Author Archives: Jeff Poppen
by Jeff Poppen By mid-August I have changed my box of seeds. The last of the summer crops are planted, and it’s time for the fall ones. Although a few rows and beds of cabbage and lettuce are in to … Continue reading
by Jeff Poppen The garden changes unpredictably. I wanted to mow seven rows of drought-stricken cucumbers and beans, but save the nearby straightneck squash. By the time we got onions and potatoes up and I had the bushhog ready, the … Continue reading
by Jeff Poppen We talk about the weather often. A recurring spring question for gardeners is, “Has the weather settled?” We want to plant frost tender crops, but we do not know when the last frost will occur. As of … Continue reading
Latest weekly writings from Jeff. What Would I Be Leaving Behind? Beautiful Spring Things
Best of the Barefoot Farmer Vol.I and II is now available at Amazon. Click here to buy!
The Barefoot Farmer is signing books today! 5 pm @ Armours Red Boiling Springs Hotel Come out for the fun of it!
Published in the Macon County Chronicle – January 31, 2012 We have a new book, Barefoot Farmer II. I say “we” because of all the work done by the designer and typesetter, Victoria, and the illustrator, Linda. “We” also includes … Continue reading
This year begins with an update to our website. A new look that we hope you’ll like. We’ll be making the transition in the coming days. Hopefully, the changeover to a new theme will go smoothly, so bear with us as … Continue reading
Written by Jeff Poppen Tuesday, April 26, 2011 The light green of spring usually brightens me up, but I must admit to a sadness. Among other things, my friend “Crazy Owl” died. You may have met him, gray old fellow … Continue reading
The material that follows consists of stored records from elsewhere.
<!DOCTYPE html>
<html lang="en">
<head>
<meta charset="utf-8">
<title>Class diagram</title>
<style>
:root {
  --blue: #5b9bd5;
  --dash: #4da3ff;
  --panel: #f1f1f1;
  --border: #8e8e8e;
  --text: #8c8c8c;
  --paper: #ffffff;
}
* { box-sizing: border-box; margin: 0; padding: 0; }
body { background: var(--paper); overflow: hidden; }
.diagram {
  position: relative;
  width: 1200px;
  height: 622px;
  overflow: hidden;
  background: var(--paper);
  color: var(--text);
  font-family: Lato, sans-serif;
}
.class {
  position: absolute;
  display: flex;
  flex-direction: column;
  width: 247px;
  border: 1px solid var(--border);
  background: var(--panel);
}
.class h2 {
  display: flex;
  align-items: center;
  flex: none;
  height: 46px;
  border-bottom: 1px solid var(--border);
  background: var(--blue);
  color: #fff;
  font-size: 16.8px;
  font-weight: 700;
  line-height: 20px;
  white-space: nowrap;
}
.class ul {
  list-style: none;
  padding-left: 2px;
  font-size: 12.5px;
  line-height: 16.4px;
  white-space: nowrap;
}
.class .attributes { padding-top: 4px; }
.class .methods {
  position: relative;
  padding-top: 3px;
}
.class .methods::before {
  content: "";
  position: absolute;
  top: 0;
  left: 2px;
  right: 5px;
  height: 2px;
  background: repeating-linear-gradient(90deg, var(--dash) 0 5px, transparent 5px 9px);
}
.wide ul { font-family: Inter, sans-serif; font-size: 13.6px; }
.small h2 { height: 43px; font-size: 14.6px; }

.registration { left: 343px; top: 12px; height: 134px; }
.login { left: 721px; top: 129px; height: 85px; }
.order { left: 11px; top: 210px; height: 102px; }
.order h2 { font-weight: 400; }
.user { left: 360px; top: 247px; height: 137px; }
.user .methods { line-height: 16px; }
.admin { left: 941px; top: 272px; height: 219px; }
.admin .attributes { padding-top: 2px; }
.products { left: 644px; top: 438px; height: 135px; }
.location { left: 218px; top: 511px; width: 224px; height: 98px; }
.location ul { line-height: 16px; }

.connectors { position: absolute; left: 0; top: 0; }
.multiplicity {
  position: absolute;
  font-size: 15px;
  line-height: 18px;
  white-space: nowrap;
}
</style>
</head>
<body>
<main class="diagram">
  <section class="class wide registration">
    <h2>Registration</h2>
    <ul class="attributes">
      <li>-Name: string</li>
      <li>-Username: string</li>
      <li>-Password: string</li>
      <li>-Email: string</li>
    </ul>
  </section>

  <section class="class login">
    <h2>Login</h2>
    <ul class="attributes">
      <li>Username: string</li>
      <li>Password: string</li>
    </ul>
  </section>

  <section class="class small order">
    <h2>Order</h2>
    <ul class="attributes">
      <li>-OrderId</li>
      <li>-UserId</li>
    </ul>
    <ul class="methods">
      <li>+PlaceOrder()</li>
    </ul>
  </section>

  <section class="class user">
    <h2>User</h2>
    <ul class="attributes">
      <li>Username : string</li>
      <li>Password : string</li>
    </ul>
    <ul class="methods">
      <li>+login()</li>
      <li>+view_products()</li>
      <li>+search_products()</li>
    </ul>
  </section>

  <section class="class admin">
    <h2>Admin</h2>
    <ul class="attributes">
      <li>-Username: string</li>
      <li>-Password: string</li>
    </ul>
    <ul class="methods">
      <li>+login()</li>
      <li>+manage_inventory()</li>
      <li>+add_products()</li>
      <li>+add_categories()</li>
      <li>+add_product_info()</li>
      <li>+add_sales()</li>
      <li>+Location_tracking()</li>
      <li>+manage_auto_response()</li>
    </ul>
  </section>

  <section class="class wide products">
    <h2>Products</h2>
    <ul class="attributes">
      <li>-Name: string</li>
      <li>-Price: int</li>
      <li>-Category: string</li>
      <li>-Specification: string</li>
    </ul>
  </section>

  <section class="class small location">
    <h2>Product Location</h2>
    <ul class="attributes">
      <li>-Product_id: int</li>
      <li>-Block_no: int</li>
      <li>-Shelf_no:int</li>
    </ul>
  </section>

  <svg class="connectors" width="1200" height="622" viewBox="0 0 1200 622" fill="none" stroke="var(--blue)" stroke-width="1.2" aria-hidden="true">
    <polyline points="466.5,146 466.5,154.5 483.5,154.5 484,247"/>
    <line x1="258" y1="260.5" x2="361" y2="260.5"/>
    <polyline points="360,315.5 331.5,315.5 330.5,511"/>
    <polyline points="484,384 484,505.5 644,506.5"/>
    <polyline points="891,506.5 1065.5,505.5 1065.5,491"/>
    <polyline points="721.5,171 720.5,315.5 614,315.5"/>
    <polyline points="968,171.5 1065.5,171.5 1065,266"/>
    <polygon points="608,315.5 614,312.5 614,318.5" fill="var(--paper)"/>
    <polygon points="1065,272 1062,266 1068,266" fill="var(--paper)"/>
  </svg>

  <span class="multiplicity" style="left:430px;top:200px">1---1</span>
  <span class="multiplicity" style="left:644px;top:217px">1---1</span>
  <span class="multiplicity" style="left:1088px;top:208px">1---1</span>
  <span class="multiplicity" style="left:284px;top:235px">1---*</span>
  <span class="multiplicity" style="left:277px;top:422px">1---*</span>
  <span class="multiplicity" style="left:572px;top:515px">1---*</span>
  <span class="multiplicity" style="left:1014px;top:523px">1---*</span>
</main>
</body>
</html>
Written 10/28/10 Dad had a table at the end of the driveway where we offered vegetables for sale. A shoebox collected the money that folk would leave when they go their corn, beans or whatever. It was the honor system. … Continue reading
An old saying goes “there are two things money can’t buy- love and homegrown tomatoes.” The climax of the summer garden is the gushing forth of the tomato crop. If you garden eight acres, like we do, or just eight … Continue reading
Successively sowing summer squash seeds surely secures a supply of squash and a successful season. We start in May and two months later planted the last three rows. Little ones are sprouting up as the old ones bite the dust. … Continue reading
Pole bean need to be staked. We’re growing two varieties this year, Kentucky Wonder and the Purple Variety that Ed and Margaret gave us many years ago. I like picking pole beans because I don’t like the bending over that … Continue reading